borisAtCCL8 karma

Danny: We’ve considered that. We have one staffer, Jamie DeMarco, who helps volunteers with state-based climate initiatives. In just the last week, Jamie has helped volunteers in Oregon, Massachusetts, New York, Maryland, New Mexico, and Virginia push their state-level carbon pricing initiatives forward.

Also, we do pursue endorsements from state and local government. The state of California has actually passed a resolution in favor of national carbon fee and dividend legislation, which is the style of policy that the Energy Innovation Act is.

Ultimately, a big benefit of state-level climate efforts is that they put more pressure on the federal government to act and make sure we have one holistic carbon pricing system.

halffast2 karma

I joined CCL last year and read the newsletters, but have yet to actively participate. If I wanted to start contributing 1 hour a week to helping out CCL, what are some small things I could do?

borisAtCCL5 karma

Danny: We’re an organization that believes a lot in relationships.

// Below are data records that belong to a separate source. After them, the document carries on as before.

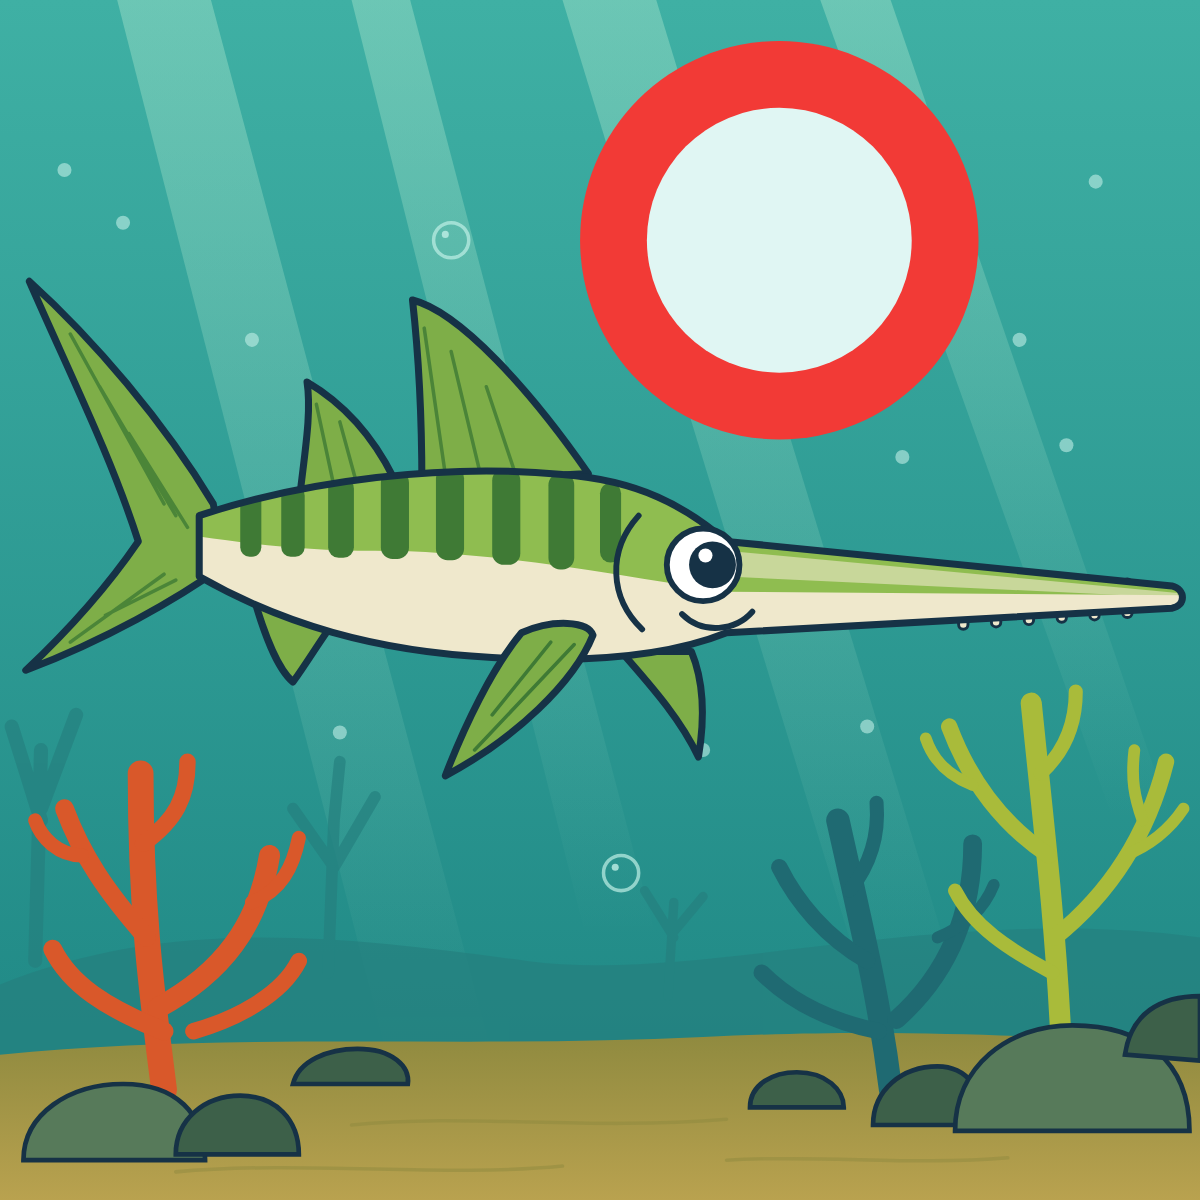
<!DOCTYPE html>
<html lang="en">
<head>
<meta charset="utf-8">
<title>Sawfish Reef</title>
<style>
  :root {
    --sea-top: #3fb0a4;
    --sea-bottom: #1c8482;
    --ray: #bff0d4;
    --bubble: #bfefe6;
    --sand: #b9a24f;
    --sand-dark: #8f8a3f;
    --rock: #577a5a;
    --rock-shade: #3d6049;
    --outline: #163246;
    --coral-orange: #d9582a;
    --coral-teal: #1f6a72;
    --coral-olive: #a9bb3a;
    --distant-weed: #25807f;
    --fish-green: #8fbd50;
    --fish-stripe: #3f7a35;
    --fish-belly: #efe8cc;
    --fin-green: #7eae48;
    --ring-red: #f23a36;
    --ring-face: #e0f6f3;
    --eye-white: #ffffff;
  }
  html, body { margin: 0; padding: 0; overflow: hidden; background: var(--sea-bottom); }
  .canvas { width: 1200px; height: 1200px; display: block; }
</style>
</head>
<body>
<svg class="canvas" width="1200" height="1200" viewBox="0 0 1024 1024" role="img" aria-label="Cartoon sawfish swimming over a reef under a red ring">
  <defs>
    <linearGradient id="seaGradient" x1="0" y1="0" x2="0" y2="1">
      <stop offset="0" stop-color="var(--sea-top)"/>
      <stop offset="1" stop-color="var(--sea-bottom)"/>
    </linearGradient>
    <linearGradient id="sandGradient" x1="0" y1="0" x2="0" y2="1">
      <stop offset="0" stop-color="var(--sand-dark)"/>
      <stop offset="1" stop-color="var(--sand)"/>
    </linearGradient>
    <linearGradient id="rayGradient" x1="0" y1="0" x2="0" y2="1">
      <stop offset="0" stop-color="var(--ray)" stop-opacity="0.35"/>
      <stop offset="1" stop-color="var(--ray)" stop-opacity="0"/>
    </linearGradient>
    <circle id="bubble" r="6" fill="var(--bubble)" opacity="0.6"/>
    <g id="ringBubble">
      <circle r="15" fill="none" stroke="var(--bubble)" stroke-width="3" opacity="0.7"/>
      <circle cx="-5" cy="-5" r="3" fill="var(--bubble)" opacity="0.8"/>
    </g>
    <rect id="sawTooth" x="-4" y="-9" width="8" height="12" rx="4" fill="var(--fish-belly)" stroke="var(--outline)" stroke-width="2.5"/>
    <path id="fishBody" d="M170,440 C260,410 380,395 480,405 C545,410 585,432 620,462 L1000,500 C1012,503 1012,517 1000,519 L620,540 C570,560 500,566 420,561 C320,556 240,532 170,492 Z"/>
    <clipPath id="bodyClip"><use href="#fishBody"/></clipPath>
  </defs>

  <rect class="sea" width="1024" height="1024" fill="url(#seaGradient)"/>

  <g class="light-rays" fill="url(#rayGradient)">
    <polygon points="100,0 180,0 420,900 330,900"/>
    <polygon points="300,0 350,0 560,800 500,800"/>
    <polygon points="480,0 560,0 820,850 740,850"/>
    <polygon points="700,0 760,0 1000,700 950,700"/>
  </g>

  <g class="distant-reef" fill="var(--distant-weed)" opacity="0.7">
    <path d="M0,840 C150,780 300,800 450,820 C600,840 800,770 1024,800 L1024,1024 L0,1024 Z"/>
    <path d="M30,820 L35,640 M35,700 L10,620 M35,690 L65,610" stroke="var(--distant-weed)" stroke-width="12" stroke-linecap="round" fill="none"/>
    <path d="M280,830 L285,700 M285,740 L250,690 M285,740 L320,680 M285,700 L290,650" stroke="var(--distant-weed)" stroke-width="10" stroke-linecap="round" fill="none"/>
    <path d="M570,850 L575,770 M575,800 L550,760 M575,795 L600,765" stroke="var(--distant-weed)" stroke-width="8" stroke-linecap="round" fill="none"/>
  </g>

  <path class="sea-floor" d="M0,900 C200,880 400,895 600,885 C800,875 900,890 1024,885 L1024,1024 L0,1024 Z" fill="url(#sandGradient)"/>
  <g class="sand-ripples" stroke="var(--sand-dark)" stroke-width="3" fill="none" opacity="0.5" stroke-linecap="round">
    <path d="M300,960 C400,950 500,965 620,955"/>
    <path d="M150,1000 C260,990 380,1005 480,995"/>
    <path d="M620,990 C700,985 780,995 860,988"/>
  </g>

  <g class="coral-orange" stroke="var(--coral-orange)" stroke-linecap="round" fill="none">
    <path d="M140,930 C130,850 120,780 120,660" stroke-width="22"/>
    <path d="M125,800 C90,760 70,730 55,690" stroke-width="16"/>
    <path d="M70,730 C50,730 35,715 30,700" stroke-width="12"/>
    <path d="M122,720 C150,700 160,680 160,650" stroke-width="14"/>
    <path d="M135,860 C190,830 220,790 230,730" stroke-width="18"/>
    <path d="M215,770 C240,760 250,740 255,715" stroke-width="12"/>
    <path d="M140,880 C90,860 60,840 45,810" stroke-width="16"/>
    <path d="M165,880 C200,870 240,850 255,820" stroke-width="14"/>
  </g>

  <g class="coral-teal" stroke="var(--coral-teal)" stroke-linecap="round" fill="none">
    <path d="M760,930 C750,850 735,790 715,700" stroke-width="20"/>
    <path d="M740,820 C705,800 680,770 665,740" stroke-width="14"/>
    <path d="M725,760 C745,735 750,710 748,685" stroke-width="12"/>
    <path d="M765,870 C810,830 830,780 830,720" stroke-width="16"/>
    <path d="M800,800 C825,790 840,775 848,755" stroke-width="10"/>
    <path d="M750,880 C700,870 670,850 650,830" stroke-width="14"/>
  </g>

  <g class="coral-olive" stroke="var(--coral-olive)" stroke-linecap="round" fill="none">
    <path d="M905,880 C900,780 890,700 880,600" stroke-width="18"/>
    <path d="M895,730 C850,700 825,660 810,620" stroke-width="14"/>
    <path d="M830,670 C805,660 795,645 790,630" stroke-width="10"/>
    <path d="M888,660 C910,640 918,615 918,590" stroke-width="12"/>
    <path d="M900,800 C950,760 980,710 995,650" stroke-width="14"/>
    <path d="M960,730 C985,720 1000,705 1010,690" stroke-width="10"/>
    <path d="M975,700 C968,680 965,665 968,640" stroke-width="10"/>
    <path d="M898,830 C860,810 830,790 815,760" stroke-width="12"/>
  </g>

  <g class="rocks" stroke="var(--outline)" stroke-width="4">
    <path d="M20,990 C20,950 60,925 105,925 C150,925 175,950 175,990 Z" fill="var(--rock)"/>
    <path d="M150,985 C150,955 175,935 205,935 C235,935 255,955 255,985 Z" fill="var(--rock-shade)"/>
    <path d="M250,925 C255,905 280,895 305,895 C335,895 350,910 348,925 Z" fill="var(--rock-shade)"/>
    <path d="M640,945 C640,925 660,915 680,915 C705,915 720,930 720,945 Z" fill="var(--rock-shade)"/>
    <path d="M745,960 C745,930 770,910 800,910 C825,910 840,930 840,960 Z" fill="var(--rock-shade)"/>
    <path d="M815,965 C815,910 860,875 915,875 C975,875 1015,905 1015,965 Z" fill="var(--rock)"/>
    <path d="M960,900 C965,865 990,850 1024,850 L1024,905 Z" fill="var(--rock-shade)"/>
  </g>

  <g class="bubbles">
    <use href="#bubble" x="55" y="145"/>
    <use href="#bubble" x="105" y="190" transform="scale(1)"/>
    <use href="#bubble" x="215" y="290"/>
    <use href="#bubble" x="290" y="625"/>
    <use href="#bubble" x="420" y="480"/>
    <use href="#bubble" x="740" y="620"/>
    <use href="#bubble" x="870" y="290"/>
    <use href="#bubble" x="935" y="155"/>
    <use href="#bubble" x="910" y="380"/>
    <use href="#bubble" x="770" y="390"/>
    <use href="#bubble" x="600" y="640"/>
    <use href="#ringBubble" x="385" y="205"/>
    <use href="#ringBubble" x="530" y="745"/>
  </g>

  <g class="red-ring">
    <circle cx="665" cy="205" r="170" fill="var(--ring-red)"/>
    <circle cx="665" cy="205" r="113" fill="var(--ring-face)"/>
  </g>

  <g class="sawfish" stroke="var(--outline)" stroke-linejoin="round" stroke-linecap="round">
    <g class="sawfish-teeth">
      <use href="#sawTooth" x="822" y="492"/>
      <use href="#sawTooth" x="850" y="494"/>
      <use href="#sawTooth" x="878" y="497"/>
      <use href="#sawTooth" x="906" y="499"/>
      <use href="#sawTooth" x="934" y="501"/>
      <use href="#sawTooth" x="962" y="503"/>
      <use href="#sawTooth" x="822" y="528" transform="rotate(180 822 528)"/>
      <use href="#sawTooth" x="850" y="526" transform="rotate(180 850 526)"/>
      <use href="#sawTooth" x="878" y="524" transform="rotate(180 878 524)"/>
      <use href="#sawTooth" x="906" y="522" transform="rotate(180 906 522)"/>
      <use href="#sawTooth" x="934" y="520" transform="rotate(180 934 520)"/>
      <use href="#sawTooth" x="962" y="518" transform="rotate(180 962 518)"/>
    </g>
    <g class="sawfish-fins" fill="var(--fin-green)" stroke-width="6">
      <path d="M182,430 C140,360 80,290 25,240 C60,320 95,390 118,462 C92,500 56,540 22,572 C90,546 150,512 192,482 Z"/>
      <path d="M360,412 C360,340 356,292 352,256 C392,266 452,332 502,404 Z"/>
      <path d="M256,422 C260,386 266,352 262,326 C296,346 320,376 336,408 Z"/>
      <path d="M215,505 C225,540 236,570 250,582 C266,560 282,532 292,522 Z"/>
      <path d="M530,556 C560,590 582,616 596,646 C602,610 600,580 590,556 Z"/>
    </g>
    <g class="fin-rays" stroke="var(--fish-stripe)" stroke-width="3" fill="none" opacity="0.8">
      <path d="M60,285 L140,430 M85,330 L150,440 M110,370 L160,450 M60,548 L140,490 M90,525 L150,495"/>
      <path d="M362,280 L380,405 M385,300 L410,405 M415,330 L440,405"/>
      <path d="M270,345 L285,415 M290,360 L305,415"/>
    </g>
    <use class="sawfish-body" href="#fishBody" fill="var(--fish-belly)" stroke="none"/>
    <g class="sawfish-back" clip-path="url(#bodyClip)" stroke="none">
      <path d="M150,390 L1020,390 L1020,508 L620,505 C520,490 420,470 320,470 C250,470 200,462 150,455 Z" fill="var(--fish-green)"/>
      <g fill="var(--fish-stripe)">
        <rect x="205" y="420" width="18" height="55" rx="8"/>
        <rect x="240" y="415" width="20" height="60" rx="8"/>
        <rect x="280" y="408" width="22" height="68" rx="9"/>
        <rect x="325" y="402" width="24" height="75" rx="10"/>
        <rect x="372" y="398" width="24" height="80" rx="10"/>
        <rect x="420" y="400" width="24" height="82" rx="10"/>
        <rect x="468" y="404" width="22" height="82" rx="10"/>
        <rect x="512" y="412" width="18" height="68" rx="9"/>
      </g>
      <path d="M620,470 L1005,506 L1005,510 L620,492 Z" fill="var(--fish-belly)" opacity="0.6"/>
    </g>
    <use class="sawfish-outline" href="#fishBody" fill="none" stroke-width="6"/>
    <path class="sawfish-gill" d="M545,440 C518,470 520,510 548,537" fill="none" stroke-width="5"/>
    <path class="sawfish-pectoral" d="M445,540 C472,528 502,530 506,542 C490,582 440,630 380,662 C396,620 420,570 445,540 Z" fill="var(--fin-green)" stroke-width="6"/>
    <path d="M490,550 L405,640 M470,548 L420,610" stroke="var(--fish-stripe)" stroke-width="3" fill="none"/>
    <g class="sawfish-eye">
      <circle cx="600" cy="482" r="31" fill="var(--eye-white)" stroke-width="5"/>
      <circle cx="608" cy="482" r="20" fill="var(--outline)" stroke="none"/>
      <circle cx="602" cy="474" r="6" fill="var(--eye-white)" stroke="none"/>
    </g>
    <path class="sawfish-smile" d="M582,524 C600,542 628,538 642,522" fill="none" stroke-width="5"/>
  </g>
</svg>
</body>
</html>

Working on climate change is something we do better together. So, once a month your local chapter is probably having a meeting and joining our national conference call. You could attend that meeting and listen to the monthly call for inspiration, community, and direction on actions you can take. Maybe the easiest things to do would be to call or write to your member of Congress about climate change using our tools.

Whatever you choose to do, I really believe you can find an outlet for your unique gifts at CCL. You can contribute in ways that reflect your personality and your skills - whether you’re good at writing, or speaking publicly, or connecting with people at your local church or other faith community, or if you just like to learn and you want to dig into the policy side of things. There are so many ways we use people’s diverse skill sets to address this problem.

Jerry: Look around CCL’s website and see what interests you. The best way is to reach out to your local chapter. (And for those of you haven’t joined yet, please do sign up!)

helpwitheating1 karma

Thank you for doing great work! Much appreciated - you're literally fighting to save the human race. I admire you so much. Please ignore the climage-change-denying trolls on this board trying to throw you under the bus.

How do you find the energy to fight? When it all seems so impossible? Teach us your ways!

borisAtCCL3 karma

Danny: Thanks for your kind words. Check out CCL's core values: "We are a community that offers one another comfort, support, and fun as we work." That's part of how we get through this - together!

SlipSlamMammaJamma-11 karma

What your purpose as a right wing funded group when reality is that those who represent you federally support a president that says climate change is a Chinese invention?

borisAtCCL9 karma

Jerry: Sounds like you might be confused about how we’re funded. We’re funded by individual donations and grants. You can see our financial information here.